5. Dick Allen: A bad mother shut-your-mouth. And a great hitter. Swagger, scowl, strength: The physical embodiment of intimidation.
4. Josh Gibson: He may have been the strongest hitter who ever lived – to the game’s great shame we will never know. But the stories – what stories!
3. Ty Cobb: A vicious, whirling dervish of intent, Cobb may have been the most intimidating player to ever step onto the field. With the others on this list, there was fear of being embarrassed; with Cobb, there was fear of being hurt.
2. Babe Ruth: He looked like a pickled department-store Santa at the end, but Babe Ruth was the most feared hitter of his or any other era (until #1 on the list came along). Even today, the most majestic of home runs are described as “Ruthian.”

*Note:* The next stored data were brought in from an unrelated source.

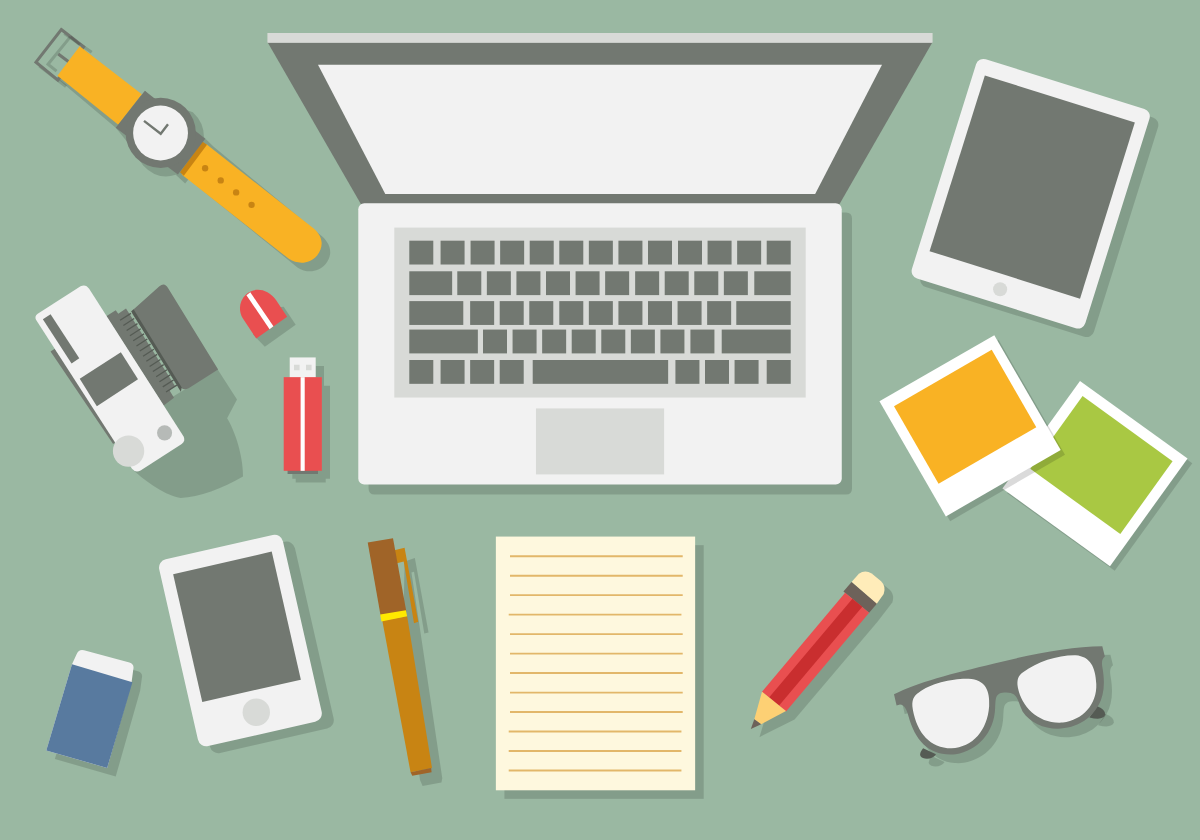
<!DOCTYPE html>
<html lang="en">
<head>
<meta charset="utf-8">
<title>Flat desk workspace</title>
<style>
:root{
  --desk:#9ab8a2;--shadow:rgba(0,0,0,.145);
  --dark:#727871;--darker:#555b54;--light:#f2f2f2;--grey:#d8dad7;--mid:#b6bab7;--white:#fff;
  --orange:#f9b224;--ochre:#c88413;--brown:#a06428;--yellow:#ffe900;
  --red:#e94f50;--crimson:#c92e2f;--green:#a9c843;--blue:#587a9f;
  --paper:#fef8de;--rule:#e2b76a;--wood:#fdd074;--rubber:#ffecb9;--ferrule:#6d625a;
}
html,body{margin:0;padding:0;width:1200px;height:840px;overflow:hidden;background:var(--desk)}
svg{display:block;width:1200px;height:840px}
.desk{fill:var(--desk)}
.shadow{fill:var(--shadow)}
.dark{fill:var(--dark)}.darker{fill:var(--darker)}.light{fill:var(--light)}.grey{fill:var(--grey)}
.mid{fill:var(--mid)}.white{fill:var(--white)}.orange{fill:var(--orange)}.ochre{fill:var(--ochre)}
.brown{fill:var(--brown)}.yellow{fill:var(--yellow)}.red{fill:var(--red)}.crimson{fill:var(--crimson)}
.green{fill:var(--green)}.blue{fill:var(--blue)}.paper{fill:var(--paper)}.wood{fill:var(--wood)}
.rubber{fill:var(--rubber)}.ferrule{fill:var(--ferrule)}
.rules{stroke:var(--rule);stroke-width:2.2}
.buckle{fill:none;stroke:var(--dark);stroke-width:3.6}
.buckle-shadow{fill:none;stroke:var(--shadow);stroke-width:3.6}
.hands{fill:none;stroke:var(--dark);stroke-width:2.8}
.ridges{stroke:var(--darker);stroke-width:15;stroke-dasharray:1.5 5.6}
</style>
</head>
<body>
<svg viewBox="0 0 1400 980" role="img" aria-label="Desk seen from above with a laptop, gadgets and stationery">
<defs>
  <rect id="key" width="28" height="27.8"/>
  <rect id="tablet-body" x="1096.5" y="92" width="212" height="268" rx="9" transform="rotate(17.4 1202.5 226)"/>
  <rect id="phone-body" x="206.500" y="635.500" width="148" height="223.500" rx="10" transform="rotate(-12.800 280.500 747.200)"/>
  <path id="orange-frame" d="M1160 391 1237.500 525 1103.500 602.500 1026 468Z"/>
  <path id="green-frame" d="M1260 444.500 1385.500 535 1295 660.500 1169.500 570Z"/>
  <path id="eraser-shape" d="M84 775 89.500 763Q92 757 98 758.500L151 773Q157 775 155.500 781L153.500 796 125 896 54 875.500Z"/>
  <path id="pen-shape" d="M429 633 458.500 628 475 719 504 896 503 901 481 905 479 900 446 725Z"/>
  <path id="pen-clip" d="M460 642 472 639 488 725.500 483 727 471 655 463 657Z"/>
  <path id="pencil-shape" d="M993.500 679 1002 669.500Q1009 664 1017 669L1028 678Q1034 684 1031 693L1014 715 917 829.500 876 850 889 807Z"/>
  <path id="glasses-frame" d="M1043 810C1070 796 1110 786 1160 774 1205 763 1250 754 1286 754L1289 766C1286 768 1285 772 1286 778 1292 810 1283 828 1265 841 1240 857 1207 851 1193 830 1187 818 1188 808 1174 808 1160 808 1162 815 1161 826 1160 855 1140 876 1115 880 1085 883 1068 865 1060 836 1058 828 1055 822 1050 822L1046 823Z"/>
  <g id="glasses-tips">
    <path d="M1077 873 1092 880Q1088 886 1079 885 1069 883 1077 873Z"/>
    <path d="M1280 824Q1290 828 1289.500 834 1287 841 1271 837Z"/>
  </g>
  <path id="watch-buckle" d="M71.500 34.500 97.500 54.500 67.500 93.500 42 72.500ZM78 45 56 74 65 81M84 45 71 62M68 63 81 73"/>
  <path id="watch-tail" d="M240.500 168 366 266.500C377 276 378 288 370 298 361 308 348 309 337 302L212 203.500Z"/>
</defs>

<rect class="desk" width="1400" height="980"/>

<g id="watch">
  <path class="shadow" d="M97 57 165 113 170 106 172 112 225 131Q238 143 238 160L249 171 376 276C387 286 388 298 380 308 371 318 358 319 347 312L220 209 216 214 205 204Q184 211 167 193L148 165 135 149 66 91Z"/>
  <g fill="none"><path class="buckle-shadow" d="M75 39 107 61M46 77 77 101"/></g>
  <path class="buckle" d="M71.500 34.500 97.500 54.500 67.500 93.500 42 72.500Z"/>
  <path class="buckle" stroke-width="2.500" d="M68 63 82 73.500"/>
  <path class="buckle-shadow" d="M82 43 56 75 66 83M82 43 93 52"/>
  <path class="orange" d="M93 54 165.500 110 138 145.500 67 88.500Z"/>
  <use href="#watch-tail" class="orange"/>
  <path class="ochre" d="M236 165 241.500 169 214.500 205 210 201Z"/>
  <path class="dark" d="M169 106 239.500 162 207.500 203.500 135 149Z"/>
  <circle class="dark" cx="187.500" cy="155" r="41"/>
  <circle class="light" cx="187.300" cy="155.200" r="32"/>
  <path class="hands" d="M168 141 187.500 156 196 145"/>
  <g class="ochre">
    <circle cx="239.300" cy="196.300" r="3.700"/><circle cx="257.500" cy="210.500" r="3.700"/>
    <circle cx="275.500" cy="224.500" r="3.700"/><circle cx="293.500" cy="239" r="3.700"/>
  </g>
</g>

<g id="laptop">
  <path class="dark" d="M312 49H1088L979.500 238H421Z"/>
  <rect class="grey" x="312" y="38.500" width="776" height="11.500"/>
  <path class="light" d="M371 75.500H1029L951 226.300H449.500Z"/>
  <path class="shadow" d="M982 248H987Q994 248 994 255V570Q994 577 987 577H437Q430 577 430 570V560H982Z"/>
  <rect class="light" x="418" y="237" width="564" height="328.300" rx="7"/>
  <rect class="grey" x="460" y="265.500" width="480" height="198.300"/>
  <g id="keys" class="dark">
    <g transform="translate(0 280.800)">
      <use href="#key" x="477.500"/><use href="#key" x="514"/><use href="#key" x="549"/><use href="#key" x="583.500"/><use href="#key" x="618"/><use href="#key" x="652.500"/><use href="#key" x="687"/><use href="#key" x="721.500"/><use href="#key" x="756"/><use href="#key" x="791"/><use href="#key" x="825.500"/><use href="#key" x="860"/><use href="#key" x="894.500"/>
    </g>
    <g transform="translate(0 316.500)">
      <rect x="477.500" width="50" height="27.800"/><use href="#key" x="533.500"/><use href="#key" x="568"/><use href="#key" x="602.500"/><use href="#key" x="637"/><use href="#key" x="671.500"/><use href="#key" x="706"/><use href="#key" x="741"/><use href="#key" x="775.500"/><use href="#key" x="810"/><use href="#key" x="844.500"/><rect x="880" width="42.500" height="27.800"/>
    </g>
    <g transform="translate(0 351.300)">
      <rect x="477.500" width="63" height="27.800"/><use href="#key" x="548.500"/><use href="#key" x="583"/><use href="#key" x="617.500"/><use href="#key" x="652.500"/><use href="#key" x="687"/><use href="#key" x="721.500"/><use href="#key" x="756"/><use href="#key" x="790.500"/><use href="#key" x="825"/><rect x="859" width="63.500" height="27.800"/>
    </g>
    <g transform="translate(0 384.500)">
      <rect x="477.500" width="80" height="27.800"/><use href="#key" x="563.500"/><use href="#key" x="598"/><use href="#key" x="632.500"/><use href="#key" x="667"/><use href="#key" x="701.500"/><use href="#key" x="736"/><use href="#key" x="770.500"/><use href="#key" x="805.500"/><rect x="842" width="80.500" height="27.800"/>
    </g>
    <g transform="translate(0 420)">
      <use href="#key" x="477.500"/><use href="#key" x="514"/><use href="#key" x="548.500"/><use href="#key" x="583"/><rect x="621.500" width="158" height="27.800"/><use href="#key" x="788"/><use href="#key" x="822.500"/><use href="#key" x="857"/><use href="#key" x="894.500"/>
    </g>
  </g>
  <rect class="grey" x="625.300" y="476.500" width="149.500" height="77"/>
</g>

<g id="tablet">
  <use href="#tablet-body" class="shadow" x="10" y="10"/>
  <use href="#tablet-body" class="light"/>
  <path class="dark" d="M1149 88 1324 143 1260 348.500 1084.500 293Z"/>
  <circle class="grey" cx="1166.800" cy="337.500" r="8.200"/>
</g>

<g id="instant-prints">
  <use href="#green-frame" class="shadow" x="5.500" y="5.500"/>
  <use href="#green-frame" class="white"/>
  <path class="green" d="M1263 462 1368 538 1307 623 1202 547Z"/>
  <use href="#orange-frame" class="shadow" x="5" y="5.500"/>
  <use href="#orange-frame" class="white"/>
  <path class="orange" d="M1157 408 1209 498.500 1095 564.500 1043 474Z"/>
</g>

<g id="camera">
  <path class="shadow" d="M254 431 276.500 466 265 488C278 510 284 540 283.500 556 260 570 232 580 211 581 195 579 170 562 155 548L190 470Z"/>
  <path class="dark" d="M59 410 64 407 138 513 132 518Z"/>
  <path class="dark" d="M124 369 135 362 138 366 147 360 204 450 198 456 203 464 191 473Z"/>
  <path class="dark" d="M157 360 186 334Q192 329 196 336L254.500 431 220 453Q214 456 210 451L155 367Q152 363 157 360Z"/>
  <path class="ridges" d="M146 369 203 458"/>
  <path class="darker" d="M153 363 156 361 212 452 211 457Z"/>
  <path class="light" d="M44 366 94 334Q100 331 104 337L214 509Q217 514 212 518L164 549Q158 552 154 547L42 373Q40 369 44 366Z"/>
  <path class="dark" d="M50 372.500 59 366.500 92.500 418 83.500 424Z"/>
  <path class="dark" d="M93 442 141 411 161 442.500 113 474Z"/>
  <circle class="mid" cx="192" cy="505" r="8.800"/>
  <circle class="grey" cx="150" cy="526.300" r="18.300"/>
</g>

<g id="usb-stick">
  <path class="shadow" d="M309 404.500 345 379 331 358 310 360 295 390Z"/>
  <path class="red" d="M299 395 335 369.500 322 350C312 336 296 335 287 343.500 279 351 278 362 283 371Z"/>
  <path class="white" d="M287.500 344.500 292 341 319 380.500 314.500 384Z"/>
  <path class="shadow" d="M368 427H378V450H385V558.500H380V563H345V558.500H341V549H375V440H368Z"/>
  <rect class="light" x="338" y="417" width="30.300" height="24"/>
  <path class="grey" d="M343 425.500H349.500V432H343ZM357 425.500H363.500V432H357Z"/>
  <rect class="dark" x="335.500" y="548" width="35.500" height="5"/>
  <rect class="red" x="331" y="440" width="44.500" height="109.300"/>
  <rect class="white" x="350.700" y="440" width="4.800" height="109.300"/>
</g>

<g id="phone">
  <use href="#phone-body" class="shadow" x="14" y="8"/>
  <use href="#phone-body" class="light"/>
  <path class="dark" d="M202 670 317 643.500 351 793 236 819Z"/>
  <circle class="grey" cx="299" cy="831" r="16"/>
</g>

<g id="eraser">
  <use href="#eraser-shape" class="shadow" x="10" y="10"/>
  <use href="#eraser-shape" class="light"/>
  <path class="blue" d="M84 775 154.500 796 125 896 54 875.500Z"/>
</g>

<g id="pen">
  <path class="shadow" d="M472 655 484 651 500 738 495 739 483 667 480 668 489 727 516 908 515 913 493 917 490 910 470 760Z"/>
  <use href="#pen-clip" class="ochre"/>
  <path class="ochre" d="M446 724 475 719 504 896 479 901Z"/>
  <path class="brown" d="M479 901 503 896 503.500 901 481 905Z"/>
  <path class="brown" d="M429 633 458.500 628 474 713 444 718Z"/>
  <path class="yellow" d="M443.500 717 473.500 712 475 719 445 725Z"/>
</g>

<g id="notepad">
  <rect class="shadow" x="588.500" y="636" width="232.500" height="296"/>
  <rect class="paper" x="578.500" y="626" width="232.500" height="296"/>
  <path class="rules" d="M595 649H796.500M595 671.700H796.500M595 694.300H796.500M593.500 717H795M595 739.800H796.500M595 762.500H796.500M595 785.200H796.500M595 808H796.500M595 830.700H796.500M593.500 853.400H795M593.500 876.200H795M593.500 898.900H795"/>
</g>

<g id="pencil">
  <use href="#pencil-shape" class="shadow" x="10" y="10"/>
  <path class="rubber" d="M993.500 679 1002 669.500Q1009 664 1017 669L1028 678Q1034 684 1031 693L1022.500 705Z"/>
  <path class="ferrule" d="M993.500 679 1023 704.500 1014 715 984 690Z"/>
  <path class="red" d="M986 691.500 1014 715 917 830 889 807Z"/>
  <path class="crimson" d="M994.500 698.500 1006 708 909 823 897.500 813.500Z"/>
  <path class="wood" d="M889 807 917 829.500 888 845 880 839Z"/>
  <path class="ferrule" d="M880 839 888 845 876 850.500Z"/>
</g>

<g id="glasses">
  <use href="#glasses-frame" class="shadow" x="9.500" y="10"/>
  <use href="#glasses-tips" class="shadow" x="10" y="9"/>
  <use href="#glasses-tips" class="darker"/>
  <use href="#glasses-frame" class="dark"/>
  <path class="light" d="M1072 808C1085 797 1115 791 1130 792 1150 793 1155 806 1154 824 1152 852 1135 872 1110 873 1085 873 1070 855 1065 828 1063 817 1066 812 1072 808Z"/>
  <path class="light" d="M1194 784C1210 772 1235 764 1255 764.500 1272 766 1278 778 1279 798 1280 822 1263 840 1240 843 1212 845 1192 825 1187.500 802 1186 793 1188 788 1194 784Z"/>
</g>
</svg>
</body>
</html>
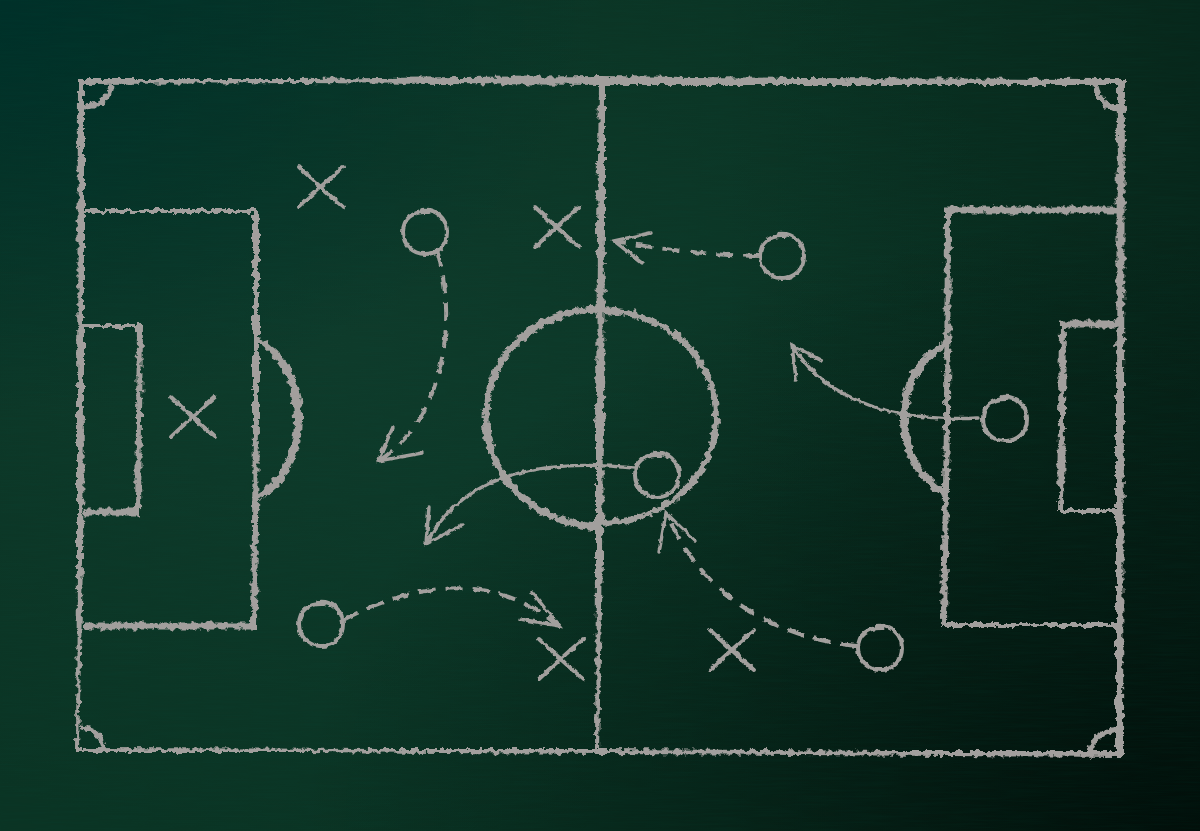
<!DOCTYPE html>
<html lang="en">
<head>
<meta charset="utf-8">
<title>Football tactics board</title>
<style>
:root {
  --board: #0b3424;
  --board-light: #124030;
  --board-teal: #003029;
  --board-dark: #020f0a;
  --chalk: #a29f9d;
}
html, body { margin: 0; height: 100%; overflow: hidden; background: var(--board); }
.board { display: block; width: 1200px; height: 831px; }
.stop-light { stop-color: var(--board-light); }
.stop-teal { stop-color: var(--board-teal); }
.stop-dark { stop-color: var(--board-dark); }
.clear { stop-opacity: 0; }
.surface { fill: var(--board); }
.edge { fill: var(--chalk); }
.line { fill: none; stroke: var(--chalk); stroke-linejoin: miter; }
.mark { fill: none; stroke: var(--chalk); stroke-width: 4; stroke-linecap: round; }
.thin { stroke-width: 3.4; }
.dashed { stroke-dasharray: 17 10; stroke-linecap: butt; }
</style>
</head>
<body>
<svg class="board" viewBox="0 0 1200 831" role="img" aria-label="Chalkboard with a football pitch and tactical moves">
  <defs>
    <radialGradient id="glow" cx="0.28" cy="0.42" r="0.6">
      <stop class="stop-light" offset="0" stop-opacity="0.6"/>
      <stop class="stop-light clear" offset="1"/>
    </radialGradient>
    <radialGradient id="teal-corner" cx="0" cy="0" r="0.5">
      <stop class="stop-teal" offset="0"/>
      <stop class="stop-teal clear" offset="1"/>
    </radialGradient>
    <radialGradient id="shade" cx="1" cy="1" r="0.75">
      <stop class="stop-dark" offset="0"/>
      <stop class="stop-dark" offset="0.35" stop-opacity="0.6"/>
      <stop class="stop-dark clear" offset="1"/>
    </radialGradient>
    <linearGradient id="right-shade" x1="0.6" x2="1" y1="0" y2="0">
      <stop class="stop-dark clear" offset="0"/>
      <stop class="stop-dark" offset="1" stop-opacity="0.35"/>
    </linearGradient>
    <filter id="grain" filterUnits="userSpaceOnUse" x="0" y="0" width="1200" height="831">
      <feTurbulence type="fractalNoise" baseFrequency="0.02 0.5" numOctaves="3" seed="4"/>
      <feColorMatrix values="0 0 0 0 0  0 0 0 0 0.08  0 0 0 0 0.05  0.5 0 0 0 -0.16"/>
    </filter>
    <filter id="rough" filterUnits="userSpaceOnUse" x="0" y="0" width="1200" height="831" color-interpolation-filters="sRGB">
      <feTurbulence type="fractalNoise" baseFrequency="0.16" numOctaves="3" seed="8" result="noise"/>
      <feDisplacementMap in="SourceGraphic" in2="noise" scale="8" xChannelSelector="R" yChannelSelector="G"/>
    </filter>
    <filter id="soft-rough" filterUnits="userSpaceOnUse" x="0" y="0" width="1200" height="831" color-interpolation-filters="sRGB">
      <feTurbulence type="fractalNoise" baseFrequency="0.18" numOctaves="2" seed="3" result="noise"/>
      <feDisplacementMap in="SourceGraphic" in2="noise" scale="4" xChannelSelector="R" yChannelSelector="G"/>
    </filter>
    <g id="opponent">
      <path d="M-22-20Q-2-1 22 20M22-20Q-2 1-22 20"/>
    </g>
    <g id="player">
      <path d="M-3-22C10-24 22-14 22 0S12 22 0 22-22 13-22 0-13-21 3-20"/>
    </g>
  </defs>

  <g id="chalkboard">
    <rect class="surface" width="1200" height="831"/>
    <rect width="1200" height="831" fill="url(#glow)"/>
    <rect width="1200" height="831" fill="url(#teal-corner)"/>
    <rect width="1200" height="831" fill="url(#right-shade)"/>
    <rect width="1200" height="831" fill="url(#shade)"/>
    <rect width="1200" height="831" filter="url(#grain)" opacity="0.35"/>
  </g>

  <g id="pitch" filter="url(#rough)">
    <g id="touchlines" class="edge">
      <polygon points="79,79 300,79 460,77 600,76 800,78 1125,79 1125,85 900,85 600,85 300,83 79,84"/>
      <polygon points="78,80 84,80 84,400 83,560 79,752 76,752 77,560 77,400"/>
      <polygon points="1117,80 1125,80 1124,400 1123,756 1116,756 1116,400"/>
      <polygon points="78,748 400,749 600,749 900,751 1122,751 1122,757 800,755 600,754 300,752 78,752"/>
    </g>
    <g id="halfway">
      <polygon class="edge" points="599,84 605,84 605,230 604,420 603,560 599,750 595,750 596,560 596,420 597,230"/>
      <circle class="edge" cx="600" cy="418" r="6"/>
      <path class="line" stroke-width="7" d="M600 309C536 309 486 356 486 417S536 525 600 527"/>
      <path class="line" stroke-width="6" d="M600 310C664 310 716 357 716 416S668 522 600 523"/>
    </g>
    <g id="left-end" class="line">
      <path stroke-width="4" d="M84 211H257M84 326H141"/>
      <path stroke-width="6" d="M256 210V420L254 628"/>
      <path stroke-width="7" d="M84 626H257M84 512H141"/>
      <path stroke-width="6" d="M140 325L138 514"/>
    </g>
    <g id="right-end" class="line">
      <path stroke-width="7" d="M1118 210H945M1118 324H1060"/>
      <path stroke-width="6" d="M948 208L947 420 944 626M1063 322L1061 511"/>
      <path stroke-width="4" d="M944 625H1118M1060 511H1118"/>
    </g>
    <g id="penalty-arcs" class="edge">
      <path d="M257 336C288 352 303 385 302 420S288 487 257 501V494C281 478 294 452 294 420S283 360 257 342Z"/>
      <path d="M946 340C916 354 900 385 900 419S917 481 946 498V490C921 474 908 449 908 419S922 362 946 347Z"/>
    </g>
    <g id="corner-arcs" class="line" stroke-width="5">
      <path d="M111 84Q109 106 84 107"/>
      <path d="M1096 84Q1098 106 1118 108"/>
      <path d="M81 727Q103 730 105 752"/>
      <path d="M1118 729Q1092 733 1090 753"/>
    </g>
  </g>

  <g id="tactics" class="mark" filter="url(#soft-rough)">
    <g id="opponents">
      <use href="#opponent" x="321" y="187"/>
      <use href="#opponent" x="557" y="227"/>
      <use href="#opponent" x="193" y="417"/>
      <use href="#opponent" x="561" y="659"/>
      <use href="#opponent" x="732" y="650"/>
    </g>
    <g id="players">
      <use href="#player" x="425" y="232"/>
      <use href="#player" x="782" y="256"/>
      <use href="#player" x="1005" y="419"/>
      <use href="#player" x="657" y="475"/>
      <use href="#player" x="321" y="624"/>
      <use href="#player" x="880" y="648"/>
    </g>
    <g id="passes" class="dashed">
      <path d="M437 250C451 300 449 350 431 396Q415 436 379 461"/>
      <path d="M760 256Q690 255 615 241"/>
      <path d="M343 620C412 584 492 570 557 625"/>
      <path d="M857 646C771 637 702 594 667 515"/>
    </g>
    <g id="runs" class="thin">
      <path d="M978 418C900 422 828 404 793 346"/>
      <path d="M634 468C548 459 463 471 427 543"/>
    </g>
    <g id="arrowheads" class="thin">
      <path d="M393 427L378 461 422 453"/>
      <path d="M650 233L614 241 642 263"/>
      <path d="M822 361L792 345 796 379"/>
      <path d="M429 507L426 544 462 525"/>
      <path d="M532 592L559 626 520 619"/>
      <path d="M659 552L666 513 695 541"/>
    </g>
  </g>
</svg>
</body>
</html>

1. Barry Bonds: Intimidation isn’t really about stats. But: Bonds was intentionally walked 688 times. That’s more than Albert Pujols (302 as of this writing, second all-time) and Hank Aaron (293, third all-time) combined. More than George Brett, Willie Mays and Mike Schmidt, combined. In 2004 alone, Bonds was walked 120 times – more than the next eight category leaders combined. No one else in the history of the statistic has ever been intentionally walked more than 45 times in a season. Bonds in 2004 intimidated managers into playing a different game – one we hadn’t seen before, and won’t see again.
Who is the most intimidating hitter in today’s game? Let us know what you think in the comments.